(Data to process)
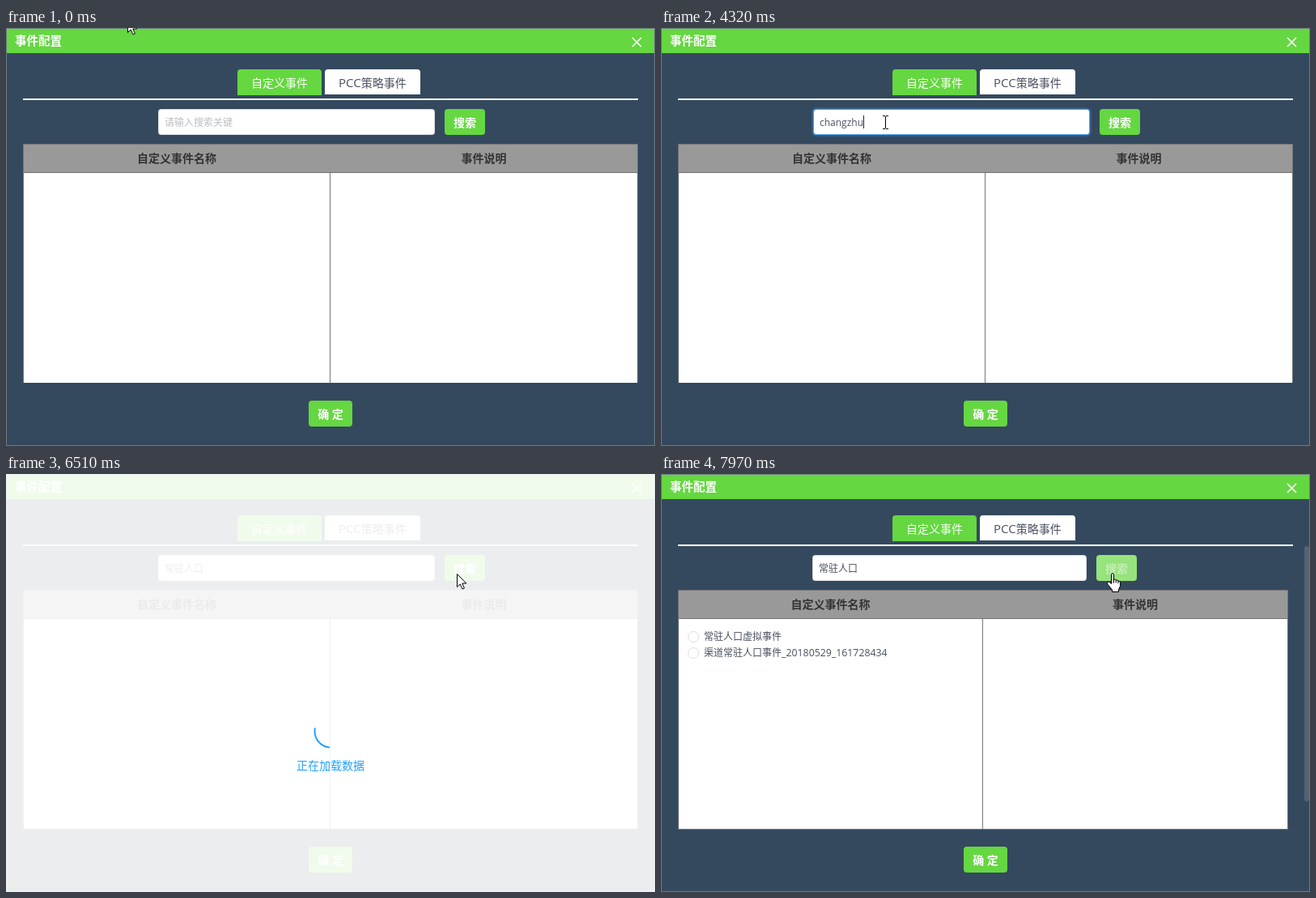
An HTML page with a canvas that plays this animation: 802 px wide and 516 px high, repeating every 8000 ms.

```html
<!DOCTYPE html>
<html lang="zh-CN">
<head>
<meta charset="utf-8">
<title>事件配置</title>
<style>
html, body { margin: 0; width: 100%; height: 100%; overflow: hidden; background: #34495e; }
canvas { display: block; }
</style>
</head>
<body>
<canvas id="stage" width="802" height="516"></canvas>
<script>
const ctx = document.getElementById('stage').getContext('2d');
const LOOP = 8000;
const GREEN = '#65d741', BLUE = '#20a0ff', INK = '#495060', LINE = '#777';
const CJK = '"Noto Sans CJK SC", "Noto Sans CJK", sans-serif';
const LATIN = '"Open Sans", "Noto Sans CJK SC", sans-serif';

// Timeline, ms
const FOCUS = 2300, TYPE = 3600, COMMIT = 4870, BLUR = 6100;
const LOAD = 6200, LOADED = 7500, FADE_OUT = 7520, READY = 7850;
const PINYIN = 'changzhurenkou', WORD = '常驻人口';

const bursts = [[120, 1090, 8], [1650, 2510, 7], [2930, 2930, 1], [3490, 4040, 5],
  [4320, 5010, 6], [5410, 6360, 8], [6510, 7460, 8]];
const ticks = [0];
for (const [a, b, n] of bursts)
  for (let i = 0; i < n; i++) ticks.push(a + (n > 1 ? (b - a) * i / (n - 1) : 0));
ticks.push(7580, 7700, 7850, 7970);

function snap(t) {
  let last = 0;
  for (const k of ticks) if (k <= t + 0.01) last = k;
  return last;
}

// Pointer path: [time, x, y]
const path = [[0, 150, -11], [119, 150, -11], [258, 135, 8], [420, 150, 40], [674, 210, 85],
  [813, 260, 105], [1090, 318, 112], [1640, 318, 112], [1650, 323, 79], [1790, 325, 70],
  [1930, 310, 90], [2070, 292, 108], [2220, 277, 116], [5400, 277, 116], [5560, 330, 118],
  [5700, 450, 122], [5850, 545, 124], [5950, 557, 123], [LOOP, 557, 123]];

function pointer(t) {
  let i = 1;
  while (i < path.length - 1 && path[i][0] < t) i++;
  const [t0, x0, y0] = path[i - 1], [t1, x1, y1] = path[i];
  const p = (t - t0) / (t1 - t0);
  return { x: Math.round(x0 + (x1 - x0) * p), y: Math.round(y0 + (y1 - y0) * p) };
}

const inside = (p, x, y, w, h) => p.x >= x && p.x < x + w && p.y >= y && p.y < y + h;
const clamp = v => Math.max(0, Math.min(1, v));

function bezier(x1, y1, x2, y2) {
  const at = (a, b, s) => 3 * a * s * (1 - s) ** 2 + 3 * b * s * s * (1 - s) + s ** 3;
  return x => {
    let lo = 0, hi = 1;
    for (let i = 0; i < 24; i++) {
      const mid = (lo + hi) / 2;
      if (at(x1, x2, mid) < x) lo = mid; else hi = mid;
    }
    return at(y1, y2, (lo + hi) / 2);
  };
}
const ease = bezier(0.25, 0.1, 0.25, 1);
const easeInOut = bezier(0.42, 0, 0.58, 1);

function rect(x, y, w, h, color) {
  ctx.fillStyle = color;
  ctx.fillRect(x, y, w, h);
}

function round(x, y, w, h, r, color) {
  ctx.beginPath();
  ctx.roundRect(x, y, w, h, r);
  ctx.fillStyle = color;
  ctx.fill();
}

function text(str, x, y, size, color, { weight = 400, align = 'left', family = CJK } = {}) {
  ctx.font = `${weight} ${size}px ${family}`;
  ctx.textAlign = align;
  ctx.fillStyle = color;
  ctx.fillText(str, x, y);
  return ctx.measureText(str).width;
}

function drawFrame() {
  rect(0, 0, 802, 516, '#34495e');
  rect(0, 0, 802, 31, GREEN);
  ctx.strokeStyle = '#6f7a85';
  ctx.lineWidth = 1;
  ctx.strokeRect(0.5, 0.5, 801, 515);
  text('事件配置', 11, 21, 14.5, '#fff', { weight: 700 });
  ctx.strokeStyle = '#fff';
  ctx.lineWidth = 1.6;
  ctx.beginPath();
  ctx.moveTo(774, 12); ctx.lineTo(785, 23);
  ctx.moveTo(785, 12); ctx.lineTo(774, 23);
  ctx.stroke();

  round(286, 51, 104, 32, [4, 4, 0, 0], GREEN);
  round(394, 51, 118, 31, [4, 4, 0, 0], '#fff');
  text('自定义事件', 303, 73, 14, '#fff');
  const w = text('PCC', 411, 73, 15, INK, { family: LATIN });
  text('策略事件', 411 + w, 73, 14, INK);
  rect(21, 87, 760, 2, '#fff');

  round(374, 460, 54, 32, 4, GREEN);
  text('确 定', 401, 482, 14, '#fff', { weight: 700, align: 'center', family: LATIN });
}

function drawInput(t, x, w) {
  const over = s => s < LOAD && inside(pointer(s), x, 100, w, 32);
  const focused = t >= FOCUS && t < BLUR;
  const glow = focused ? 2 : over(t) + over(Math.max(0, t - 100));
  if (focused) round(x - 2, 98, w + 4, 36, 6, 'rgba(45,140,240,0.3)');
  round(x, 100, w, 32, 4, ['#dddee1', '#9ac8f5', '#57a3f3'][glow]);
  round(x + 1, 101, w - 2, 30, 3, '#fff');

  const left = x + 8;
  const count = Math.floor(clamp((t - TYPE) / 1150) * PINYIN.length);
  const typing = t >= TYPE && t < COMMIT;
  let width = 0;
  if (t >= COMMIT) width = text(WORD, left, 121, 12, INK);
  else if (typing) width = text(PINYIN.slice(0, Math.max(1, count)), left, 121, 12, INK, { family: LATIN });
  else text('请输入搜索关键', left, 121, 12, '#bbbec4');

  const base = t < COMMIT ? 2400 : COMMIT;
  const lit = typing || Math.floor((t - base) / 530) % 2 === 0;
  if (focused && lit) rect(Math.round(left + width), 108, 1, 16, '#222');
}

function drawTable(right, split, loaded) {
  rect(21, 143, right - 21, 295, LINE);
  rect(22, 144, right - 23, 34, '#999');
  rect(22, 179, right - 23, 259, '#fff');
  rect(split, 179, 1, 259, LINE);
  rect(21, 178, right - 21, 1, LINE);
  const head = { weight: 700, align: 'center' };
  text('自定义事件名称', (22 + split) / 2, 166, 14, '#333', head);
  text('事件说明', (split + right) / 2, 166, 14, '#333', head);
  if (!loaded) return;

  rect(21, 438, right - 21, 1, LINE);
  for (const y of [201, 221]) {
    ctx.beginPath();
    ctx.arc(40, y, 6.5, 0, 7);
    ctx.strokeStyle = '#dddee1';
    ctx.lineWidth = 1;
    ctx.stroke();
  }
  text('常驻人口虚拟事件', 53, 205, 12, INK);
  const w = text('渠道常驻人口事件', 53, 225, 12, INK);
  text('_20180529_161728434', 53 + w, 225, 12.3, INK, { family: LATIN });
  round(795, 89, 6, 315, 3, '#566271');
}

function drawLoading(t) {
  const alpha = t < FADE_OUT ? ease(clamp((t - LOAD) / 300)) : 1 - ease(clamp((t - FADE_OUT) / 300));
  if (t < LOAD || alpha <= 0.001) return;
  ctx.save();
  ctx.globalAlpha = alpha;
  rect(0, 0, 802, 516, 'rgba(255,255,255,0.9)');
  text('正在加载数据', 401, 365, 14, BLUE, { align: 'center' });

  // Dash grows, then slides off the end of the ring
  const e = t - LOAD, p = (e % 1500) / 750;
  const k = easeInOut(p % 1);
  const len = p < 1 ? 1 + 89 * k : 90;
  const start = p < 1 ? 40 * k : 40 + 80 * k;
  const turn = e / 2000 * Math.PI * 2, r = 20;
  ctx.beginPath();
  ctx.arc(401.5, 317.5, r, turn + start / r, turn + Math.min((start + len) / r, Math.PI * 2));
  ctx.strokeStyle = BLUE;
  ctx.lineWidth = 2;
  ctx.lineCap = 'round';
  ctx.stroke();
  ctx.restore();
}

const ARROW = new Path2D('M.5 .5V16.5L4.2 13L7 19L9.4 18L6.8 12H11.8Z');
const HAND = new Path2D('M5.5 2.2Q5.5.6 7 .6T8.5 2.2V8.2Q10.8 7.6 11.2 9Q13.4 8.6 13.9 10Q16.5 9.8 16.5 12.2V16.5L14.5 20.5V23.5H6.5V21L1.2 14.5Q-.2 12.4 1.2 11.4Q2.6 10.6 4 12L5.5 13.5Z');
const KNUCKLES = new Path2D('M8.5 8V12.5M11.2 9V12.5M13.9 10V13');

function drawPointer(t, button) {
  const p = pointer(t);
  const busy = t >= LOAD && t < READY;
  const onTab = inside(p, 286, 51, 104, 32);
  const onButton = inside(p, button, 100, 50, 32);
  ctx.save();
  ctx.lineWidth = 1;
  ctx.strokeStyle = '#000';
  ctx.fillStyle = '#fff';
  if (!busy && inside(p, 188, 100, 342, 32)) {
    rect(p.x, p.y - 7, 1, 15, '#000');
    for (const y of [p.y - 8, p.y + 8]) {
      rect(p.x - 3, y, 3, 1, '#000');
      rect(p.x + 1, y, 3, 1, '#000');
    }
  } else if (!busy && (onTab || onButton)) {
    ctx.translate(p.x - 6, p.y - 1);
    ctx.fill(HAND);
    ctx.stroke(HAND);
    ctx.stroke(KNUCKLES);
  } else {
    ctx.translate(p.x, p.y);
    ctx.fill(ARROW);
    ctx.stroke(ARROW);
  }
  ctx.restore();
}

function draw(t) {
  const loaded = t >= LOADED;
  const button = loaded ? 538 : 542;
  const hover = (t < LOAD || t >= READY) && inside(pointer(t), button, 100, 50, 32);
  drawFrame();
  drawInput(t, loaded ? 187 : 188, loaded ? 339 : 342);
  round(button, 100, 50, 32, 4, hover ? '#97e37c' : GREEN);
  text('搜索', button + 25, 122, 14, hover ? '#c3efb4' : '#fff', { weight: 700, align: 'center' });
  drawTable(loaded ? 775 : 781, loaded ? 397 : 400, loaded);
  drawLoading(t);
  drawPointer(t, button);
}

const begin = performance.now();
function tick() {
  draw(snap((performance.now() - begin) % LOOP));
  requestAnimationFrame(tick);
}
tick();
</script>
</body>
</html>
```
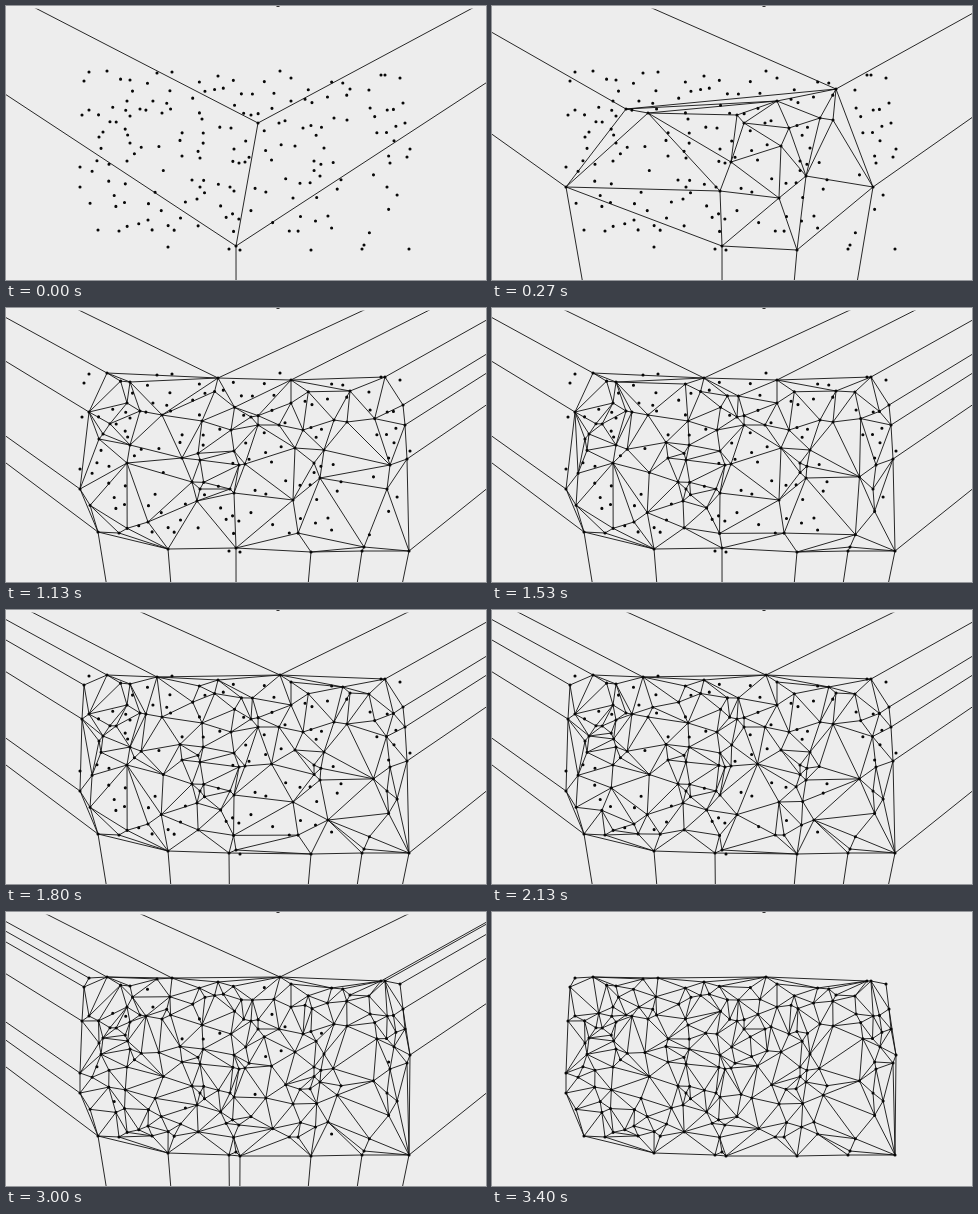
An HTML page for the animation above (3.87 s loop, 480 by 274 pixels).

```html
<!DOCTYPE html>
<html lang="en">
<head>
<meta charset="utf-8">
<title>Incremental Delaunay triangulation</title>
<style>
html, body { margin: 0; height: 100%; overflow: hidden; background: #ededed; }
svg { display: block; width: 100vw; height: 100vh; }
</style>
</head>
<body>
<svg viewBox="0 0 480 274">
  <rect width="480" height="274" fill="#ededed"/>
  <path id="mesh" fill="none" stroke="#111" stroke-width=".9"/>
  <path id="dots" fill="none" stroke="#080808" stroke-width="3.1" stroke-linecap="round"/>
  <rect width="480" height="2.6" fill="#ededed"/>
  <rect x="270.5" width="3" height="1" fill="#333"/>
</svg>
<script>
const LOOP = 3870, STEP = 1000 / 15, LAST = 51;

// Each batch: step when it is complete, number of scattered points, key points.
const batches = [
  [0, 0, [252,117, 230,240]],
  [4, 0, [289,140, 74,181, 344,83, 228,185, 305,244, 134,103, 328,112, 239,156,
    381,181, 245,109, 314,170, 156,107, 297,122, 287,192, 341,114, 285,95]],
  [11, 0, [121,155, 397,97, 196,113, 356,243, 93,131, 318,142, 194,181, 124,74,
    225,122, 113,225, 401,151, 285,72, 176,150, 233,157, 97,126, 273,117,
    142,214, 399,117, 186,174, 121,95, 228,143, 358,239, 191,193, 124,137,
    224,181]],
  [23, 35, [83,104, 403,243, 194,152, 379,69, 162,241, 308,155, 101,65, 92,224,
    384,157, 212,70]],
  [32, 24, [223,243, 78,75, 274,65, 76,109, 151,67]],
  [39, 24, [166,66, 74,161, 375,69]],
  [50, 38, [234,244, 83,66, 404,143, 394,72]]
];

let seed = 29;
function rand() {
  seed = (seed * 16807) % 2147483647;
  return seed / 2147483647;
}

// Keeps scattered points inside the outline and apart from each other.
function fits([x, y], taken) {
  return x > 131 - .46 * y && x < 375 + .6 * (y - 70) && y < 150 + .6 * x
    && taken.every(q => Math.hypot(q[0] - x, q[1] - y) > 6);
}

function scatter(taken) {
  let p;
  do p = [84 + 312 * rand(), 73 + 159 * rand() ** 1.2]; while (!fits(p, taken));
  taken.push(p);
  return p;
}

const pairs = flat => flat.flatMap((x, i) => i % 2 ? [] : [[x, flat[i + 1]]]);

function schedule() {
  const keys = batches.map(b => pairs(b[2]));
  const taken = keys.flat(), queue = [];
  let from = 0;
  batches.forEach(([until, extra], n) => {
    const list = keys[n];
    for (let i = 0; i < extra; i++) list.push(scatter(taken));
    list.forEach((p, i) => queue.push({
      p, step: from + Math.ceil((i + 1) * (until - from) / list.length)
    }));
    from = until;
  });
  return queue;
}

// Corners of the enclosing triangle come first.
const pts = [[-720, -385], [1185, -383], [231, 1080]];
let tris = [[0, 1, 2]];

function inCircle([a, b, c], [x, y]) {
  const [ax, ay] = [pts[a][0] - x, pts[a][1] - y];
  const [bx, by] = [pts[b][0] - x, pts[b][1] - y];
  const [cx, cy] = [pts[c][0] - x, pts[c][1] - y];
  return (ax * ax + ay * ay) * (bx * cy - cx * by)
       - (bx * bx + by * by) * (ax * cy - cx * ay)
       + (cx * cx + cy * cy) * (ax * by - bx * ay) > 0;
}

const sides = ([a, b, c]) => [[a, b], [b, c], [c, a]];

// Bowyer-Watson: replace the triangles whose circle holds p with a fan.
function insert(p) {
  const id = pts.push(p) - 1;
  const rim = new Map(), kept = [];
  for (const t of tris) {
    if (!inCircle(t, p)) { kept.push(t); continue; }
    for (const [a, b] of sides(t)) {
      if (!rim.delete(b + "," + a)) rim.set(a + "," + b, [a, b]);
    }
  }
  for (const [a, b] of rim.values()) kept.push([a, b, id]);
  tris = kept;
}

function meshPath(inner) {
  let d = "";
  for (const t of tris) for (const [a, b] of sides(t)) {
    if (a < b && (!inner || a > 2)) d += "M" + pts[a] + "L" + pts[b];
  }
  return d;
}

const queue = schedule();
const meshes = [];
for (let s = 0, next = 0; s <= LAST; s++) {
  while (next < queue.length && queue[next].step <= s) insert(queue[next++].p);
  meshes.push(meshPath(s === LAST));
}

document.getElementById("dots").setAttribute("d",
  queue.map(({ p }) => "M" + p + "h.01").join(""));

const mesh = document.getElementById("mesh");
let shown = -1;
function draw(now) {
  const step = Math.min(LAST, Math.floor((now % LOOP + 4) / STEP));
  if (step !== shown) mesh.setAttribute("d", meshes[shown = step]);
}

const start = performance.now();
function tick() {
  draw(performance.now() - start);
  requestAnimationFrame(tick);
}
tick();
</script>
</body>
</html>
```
(End Data to process)
## Exercise
Lines with "center" in the records above: copy every one of them.

## Completed task
  text('确 定', 401, 482, 14, '#fff', { weight: 700, align: 'center', family: LATIN });
  const head = { weight: 700, align: 'center' };
  text('正在加载数据', 401, 365, 14, BLUE, { align: 'center' });
  text('搜索', button + 25, 122, 14, hover ? '#c3efb4' : '#fff', { weight: 700, align: 'center' });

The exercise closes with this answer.